(BPT) - A prostate cancer diagnosis can be shocking and scary, but there are ways to help ease anxiety and uncertainty around treatment options. A patient and his wife, a doctor and a national patient advocacy leader share some of the facts and their stories.
'When I heard I had prostate cancer I was concerned,' says Dan Woska, a prostate cancer survivor from Oklahoma City, Okla. 'I had thoughts about what this means for my wife and kids. I was also thinking 'What are my options?' and 'What can be done?' and the only person I really wanted to talk to about that was my wife, Debbie.'
'So he did,' she says. 'He talked to me about options and how he felt about them. It was very important that I was a partner in all of his decision making because it entails our lives.'
Dan and Debbie are one of many couples that had to have this difficult conversation.
In fact, in the United States, one in six men will be diagnosed with prostate cancer, according to Men's Health Network, but not all prostate cancers carry the same level of risk.
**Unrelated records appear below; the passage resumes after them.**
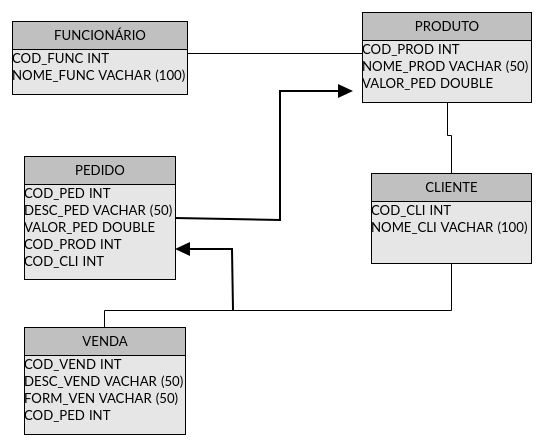
<!DOCTYPE html>
<html lang="pt-BR">
<head>
<meta charset="utf-8">
<title>Diagrama de tabelas</title>
<style>
  :root {
    --paper: #ffffff;
    --ink: #000000;
    --header: #c0c0c0;
    --body: #e6e6e6;
  }
  * { box-sizing: border-box; margin: 0; padding: 0; }
  html, body { width: 545px; height: 447px; overflow: hidden; background: var(--paper); }
  .diagram {
    position: relative;
    width: 545px;
    height: 447px;
    color: var(--ink);
    font: 13.2px/17px Lato, "Open Sans", sans-serif;
    word-spacing: 0.7px;
  }
  .connectors { position: absolute; inset: 0; fill: none; stroke: var(--ink); }
  .connectors .flow { stroke-width: 2; }
  .connectors .arrowhead { fill: var(--ink); stroke: none; }
  .table {
    position: absolute;
    display: flex;
    flex-direction: column;
    border: 1px solid var(--ink);
    background: var(--body);
  }
  .table h2 {
    flex: none;
    height: 28px;
    border-bottom: 1px solid var(--ink);
    background: var(--header);
    font-size: inherit;
    font-weight: 400;
    line-height: 27px;
    text-align: center;
  }
  .table ul { margin-left: -1px; list-style: none; white-space: nowrap; }
  .funcionario { left: 12px; top: 21px; width: 176px; height: 74px; }
  .produto { left: 362px; top: 12px; width: 170px; height: 91px; }
  .pedido { left: 24px; top: 156px; width: 152px; height: 124px; }
  .cliente { left: 371px; top: 173px; width: 161px; height: 91px; }
  .venda { left: 24px; top: 327px; width: 162px; height: 108px; }
</style>
</head>
<body>
<main class="diagram">
  <svg class="connectors" width="545" height="447" viewBox="0 0 545 447" aria-hidden="true">
    <path d="M187 53.5H362"/>
    <path d="M447.5 102V135.5H451.5V174"/>
    <path d="M451.5 263V310.5H104.5V328"/>
    <path class="flow" d="M175 218L280 220V91H340"/>
    <polygon class="arrowhead" points="338,84 353,91 338,98"/>
    <path class="flow" d="M233 310L232 249H188"/>
    <polygon class="arrowhead" points="190,242 175,249 190,256"/>
  </svg>

  <section class="table funcionario">
    <h2>FUNCIONÁRIO</h2>
    <ul>
      <li>COD_FUNC INT</li>
      <li>NOME_FUNC VACHAR (100)</li>
    </ul>
  </section>

  <section class="table produto">
    <h2>PRODUTO</h2>
    <ul>
      <li>COD_PROD INT</li>
      <li>NOME_PROD VACHAR (50)</li>
      <li>VALOR_PED DOUBLE</li>
    </ul>
  </section>

  <section class="table pedido">
    <h2>PEDIDO</h2>
    <ul>
      <li>COD_PED INT</li>
      <li>DESC_PED VACHAR (50)</li>
      <li>VALOR_PED DOUBLE</li>
      <li>COD_PROD INT</li>
      <li>COD_CLI INT</li>
    </ul>
  </section>

  <section class="table cliente">
    <h2>CLIENTE</h2>
    <ul>
      <li>COD_CLI INT</li>
      <li>NOME_CLI VACHAR (100)</li>
    </ul>
  </section>

  <section class="table venda">
    <h2>VENDA</h2>
    <ul>
      <li>COD_VEND INT</li>
      <li>DESC_VEND VACHAR (50)</li>
      <li>FORM_VEN VACHAR (50)</li>
      <li>COD_PED INT</li>
    </ul>
  </section>
</main>
</body>
</html>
'In the case of high-risk cancer, immediate treatment like surgery can be life-saving,' says Dr. Uchio, director of urologic oncology at the University of California, Irvine. 'The reality, however, is that more than half of men diagnosed with prostate cancer have low-risk disease that can be managed with active surveillance, a program of regular and close monitoring of the cancer. If you have these less-aggressive cancers, active surveillance provides an opportunity to delay or avoid treatments such as surgery or radiation.'
Your Prostate Your Decision was created in response to a national survey conducted by Kelton Research and supported by Men's Health Network (MHN), Prostate Health Education Network (PHEN), ZERO - The End of Prostate Cancer and Genomic Health. The campaign website and video featuring baseball Hall-of-Famer and prostate cancer survivor Joe Torre educates men and their loved ones that every man is different and every cancer is unique. Resources patients need to have a more productive discussion with their doctor are available at www.YourProstateYourDecision.com.
According to the survey there are misconceptions about prostate cancer leading men to likely choose surgery before getting all the facts about their cancer.
Few men consider active surveillance as a treatment option. In fact, only 10 percent of men ages 50 and older and 27 percent of their female caregivers correctly link active surveillance to prostate cancer instead of other diseases.
The survey also showed an alarming widespread misconception regarding prostate cancer risk and the need for immediate treatment. More than half of men over the age of 50 surveyed believe it is life-threatening and best treated immediately.
'These statistics highlight a significant potential for prostate cancer over-treatment,' says Thomas Farrington, founder and president of PHEN, an organization that focuses on addressing the prostate cancer disparity among African Americans who have the nation's highest prostate cancer incidence and mortality rates. 'With recent developments in medicine and emerging genomic tools like the Oncotype DX test, there is an opportunity for us to help relieve the anxiety experienced by men and their families in making the proper treatment decision by providing a scientifically precise assessment of each patient's prostate cancer aggressiveness.'
Developed in collaboration with the University of California, San Francisco (UCSF) and Cleveland Clinic, the Oncotype DX prostate cancer test helps physicians and their patients confidently choose the most appropriate treatment based on an individualized risk assessment.
'If you are diagnosed with prostate cancer, you are ultimately responsible for making decisions concerning your health. And if you're going to be responsible for making decisions concerning your health, you're going to have to get educated about prostate cancer treatment options,' says Woska, who, based on the genomic makeup of his tumor, has been on active surveillance since 2013.